The Integrator of the Year article is one of Commercial Integrator‘s signature annual cover stories — and has been ever since we chose AVI-SPL as our inaugural 2011 Integrator of the Year.
We do recognize great integration firms. But the point of Integrator of the Year isn’t directly to name the “best” firm.
Instead, we’re trying to point to a company that in some way is changing the industry.
Some years the choice is obvious and 2011 is a great example.
Our biggest challenge, as a brand new publication, was getting the folks at AVI-SPL to talk to us. You can’t blame them. “Commercial Integrator” sounds like a competing integration firm.
We ended up landing the interview with CEO John Zettel in June of 2011 and we were as impressed as we thought we might be.
We held the interview, more or less, so we could debut it in our very first Integrator of the Year feature in December.
The choice was pretty easy in 2016. That was the year in which Diversified changed the dynamic at the top of the industry.
In February, the New Jersey-based integration firm added to its capabilities in the southeastern U.S. and around the world by acquiring Technical Innovation, a move that allowed Diversified to leapfrog Whitlock and become the second-largest integrator.
That was followed by two smaller acquisitions — The Systems Group in March and Media Management in November.
By the Numbers
1 — That’s the number of Integrator of the Year selections that are no longer in business.
In 2012 Commercial Integrator selected Applied Visual Communication in large part because of its focus on working with InfoComm International (now AVIXA) on standardization, something we projected to be extremely important going forward.
5 — That’s how many integration firms that we’d categorize as large.
It’s clear that we need to focus on incorporating more of the small- and medium-sized integration firms that are setting a new bar with innovative business models.

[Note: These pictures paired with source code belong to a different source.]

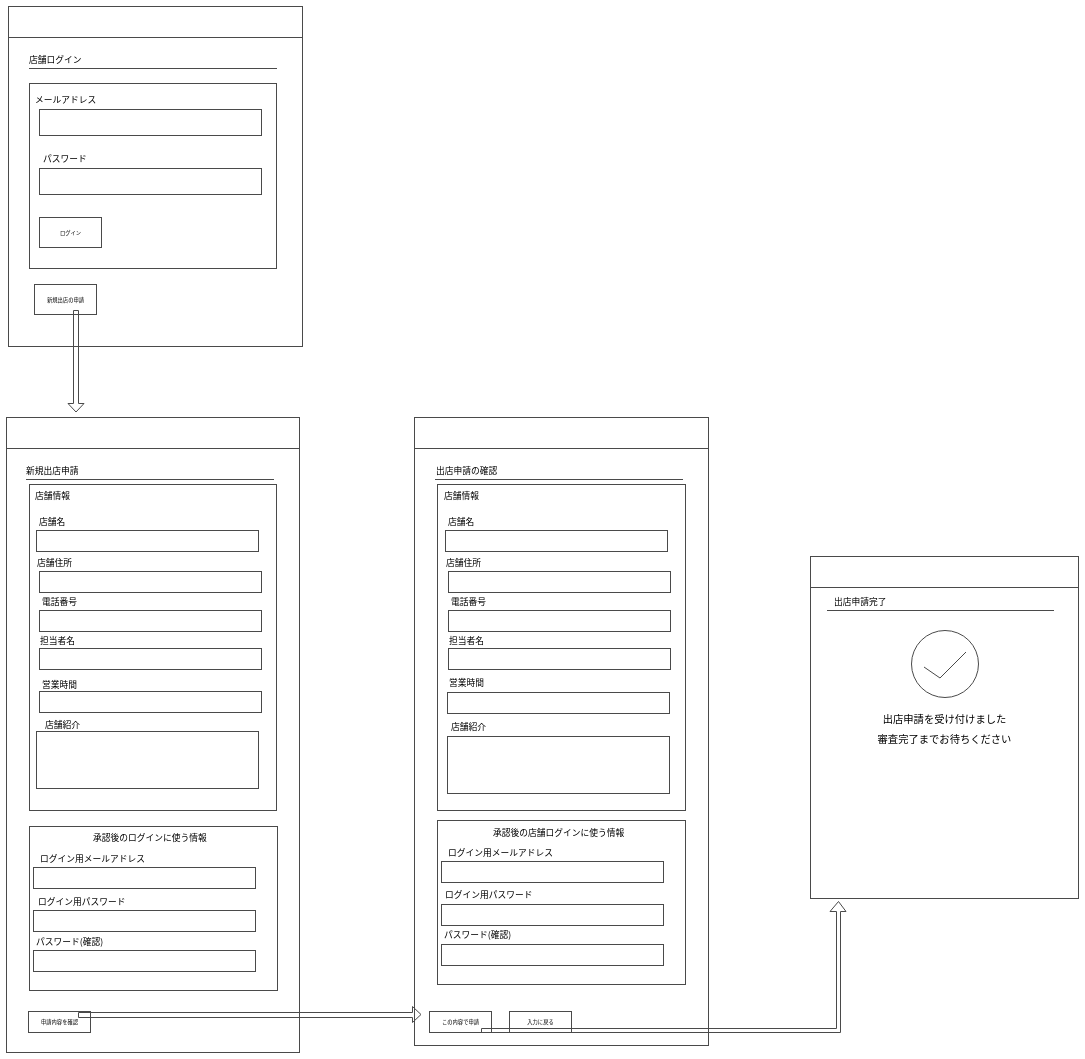
<!DOCTYPE html>
<html lang="ja">
<head>
<meta charset="utf-8">
<title>出店申請 画面遷移図</title>
<style>
:root { --paper: #fff; --ink: #000; --line: #4a4a4a; }
* { box-sizing: border-box; margin: 0; padding: 0; }
html, body { width: 1085px; height: 1059px; overflow: hidden; background: var(--paper); }
body { position: relative; color: var(--ink); font: 400 8.75px/14px "Noto Sans CJK JP", "Noto Sans", sans-serif; white-space: nowrap; }

.screen { position: absolute; display: flex; flex-direction: column; align-items: flex-start; border: 1px solid var(--line); }
.login { left: 8px; top: 6px; width: 295px; height: 341px; }
.apply { left: 6px; top: 417px; width: 294px; height: 636px; }
.confirm { left: 414px; top: 417px; width: 295px; height: 629px; }
.complete { left: 810px; top: 556px; width: 269px; height: 343px; }

.app-bar { flex: none; width: 100%; height: 31px; border-bottom: 1px solid var(--line); }
.title { flex: none; width: 248px; height: 17px; margin: 14px 0 0 20px; border-bottom: 1px solid var(--line); font-size: 8.75px; font-weight: 400; line-height: 16px; }
.apply .title { margin-left: 19px; }
.confirm .title { padding-left: 1px; }
.complete .title { width: 227px; margin: 6px 0 0 16px; padding-left: 7px; }

.panel { flex: none; display: flex; flex-direction: column; align-items: flex-start; width: 248px; border: 1px solid var(--line); }
.login .panel { height: 186px; margin: 14px 0 0 20px; }
.shop { height: 327px; margin: 4px 0 0 22px; }
.account { height: 165px; margin-left: 22px; }
.apply .account { width: 249px; margin-top: 15px; }
.confirm .panel { width: 249px; }
.confirm .account { margin-top: 9px; }

.panel h2 { font-size: 8.75px; font-weight: 400; margin: 4px 0 0 5px; }
.confirm .shop h2 { margin-left: 6px; }
.apply .account h2 { margin-left: 63px; }
.confirm .account h2 { margin: 5px 0 0 55px; }

.field { flex: none; margin-top: var(--above); }
.label { margin-left: var(--label-x); }
.input { width: 223px; height: 22px; margin: var(--gap, 1px) 0 0 var(--input-x); border: 1px solid var(--line); }
.login .input { height: 27px; }
.input.area { height: 58px; }

.actions { flex: none; display: flex; gap: 17px; }
.button { display: flex; align-items: center; justify-content: center; width: 63px; height: 22px; border: 1px solid var(--line); color: inherit; font-size: 5.3px; line-height: 8px; text-decoration: none; }
.login .button { height: 31px; }
.login .panel .actions { margin: 22px 0 0 9px; }
.login > .actions { margin: 15px 0 0 25px; }
.apply .actions { margin: 20px 0 0 21px; }
.confirm .actions { margin: 26px 0 0 14px; }

.check { flex: none; width: 70px; height: 70px; margin: 18px 0 0 99px; }
.message { align-self: stretch; margin-top: 10px; font-size: 10.3px; line-height: 20.4px; text-align: center; }
.flow { position: absolute; left: 0; top: 0; width: 1085px; height: 1059px; pointer-events: none; }
.check, .flow { display: block; fill: none; stroke: var(--line); stroke-width: 1; }
</style>
</head>
<body>

<section class="screen login">
  <div class="app-bar"></div>
  <h1 class="title">店舗ログイン</h1>
  <div class="panel">
    <div class="field" style="--above:9px;--label-x:5px;--gap:2px;--input-x:9px"><p class="label">メールアドレス</p><div class="input"></div></div>
    <div class="field" style="--above:16px;--label-x:13px;--gap:2px;--input-x:9px"><p class="label">パスワード</p><div class="input"></div></div>
    <div class="actions"><a class="button" href="#">ログイン</a></div>
  </div>
  <div class="actions"><a class="button" href="#">新規出店の申請</a></div>
</section>

<section class="screen apply">
  <div class="app-bar"></div>
  <h1 class="title">新規出店申請</h1>
  <div class="panel shop">
    <h2>店舗情報</h2>
    <div class="field" style="--above:12px;--label-x:9px;--input-x:6px"><p class="label">店舗名</p><div class="input"></div></div>
    <div class="field" style="--above:4px;--label-x:7px;--input-x:9px"><p class="label">店舗住所</p><div class="input"></div></div>
    <div class="field" style="--above:2px;--label-x:12px;--input-x:9px"><p class="label">電話番号</p><div class="input"></div></div>
    <div class="field" style="--above:2px;--label-x:10px;--gap:0px;--input-x:9px"><p class="label">担当者名</p><div class="input"></div></div>
    <div class="field" style="--above:8px;--label-x:12px;--gap:-1px;--input-x:9px"><p class="label">営業時間</p><div class="input"></div></div>
    <div class="field" style="--above:5px;--label-x:15px;--gap:-1px;--input-x:6px"><p class="label">店舗紹介</p><div class="input area"></div></div>
  </div>
  <div class="panel account">
    <h2>承認後のログインに使う情報</h2>
    <div class="field" style="--above:7px;--label-x:10px;--input-x:3px"><p class="label">ログイン用メールアドレス</p><div class="input"></div></div>
    <div class="field" style="--above:6px;--label-x:8px;--input-x:3px"><p class="label">ログイン用パスワード</p><div class="input"></div></div>
    <div class="field" style="--above:3px;--label-x:6px;--input-x:3px"><p class="label">パスワード(確認)</p><div class="input"></div></div>
  </div>
  <div class="actions"><a class="button" href="#">申請内容を確認</a></div>
</section>

<section class="screen confirm">
  <div class="app-bar"></div>
  <h1 class="title">出店申請の確認</h1>
  <div class="panel shop">
    <h2>店舗情報</h2>
    <div class="field" style="--above:12px;--label-x:10px;--input-x:7px"><p class="label">店舗名</p><div class="input"></div></div>
    <div class="field" style="--above:4px;--label-x:8px;--input-x:10px"><p class="label">店舗住所</p><div class="input"></div></div>
    <div class="field" style="--above:2px;--label-x:13px;--input-x:10px"><p class="label">電話番号</p><div class="input"></div></div>
    <div class="field" style="--above:2px;--label-x:11px;--gap:0px;--input-x:10px"><p class="label">担当者名</p><div class="input"></div></div>
    <div class="field" style="--above:6px;--label-x:11px;--gap:2px;--input-x:9px"><p class="label">営業時間</p><div class="input"></div></div>
    <div class="field" style="--above:6px;--label-x:13px;--gap:2px;--input-x:9px"><p class="label">店舗紹介</p><div class="input area"></div></div>
  </div>
  <div class="panel account">
    <h2>承認後の店舗ログインに使う情報</h2>
    <div class="field" style="--above:6px;--label-x:10px;--input-x:3px"><p class="label">ログイン用メールアドレス</p><div class="input"></div></div>
    <div class="field" style="--above:5px;--label-x:7px;--gap:2px;--input-x:3px"><p class="label">ログイン用パスワード</p><div class="input"></div></div>
    <div class="field" style="--above:2px;--label-x:6px;--gap:2px;--input-x:3px"><p class="label">パスワード(確認)</p><div class="input"></div></div>
  </div>
  <div class="actions"><a class="button" href="#">この内容で申請</a><a class="button" href="#">入力に戻る</a></div>
</section>

<section class="screen complete">
  <div class="app-bar"></div>
  <h1 class="title">出店申請完了</h1>
  <svg class="check" viewBox="0 0 70 70" aria-hidden="true">
    <circle cx="35" cy="35" r="33.5"/>
    <polyline points="14,38 30,49 56,23"/>
  </svg>
  <p class="message">出店申請を受け付けました<br>審査完了までお待ちください</p>
</section>

<svg class="flow" viewBox="0 0 1085 1059" aria-hidden="true">
  <polygon points="73.5,310.5 78.5,310.5 78.5,403.5 84,403.5 76,412 68,403.5 73.5,403.5"/>
  <polygon points="78.5,1012.5 412.5,1012.5 412.5,1006.5 421,1014.5 412.5,1022.5 412.5,1017.5 78.5,1017.5"/>
  <polygon points="481.5,1028.5 836.5,1028.5 836.5,911.5 830,911.5 838.5,901.5 846,911.5 840.5,911.5 840.5,1032.5 481.5,1032.5"/>
</svg>

</body>
</html>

1 — We’ve done this many “conceptual” covers. In 2017 we chose the “mega-integrator” as a nod to the private equity money that has led to a hyper state of mergers and acquisitions.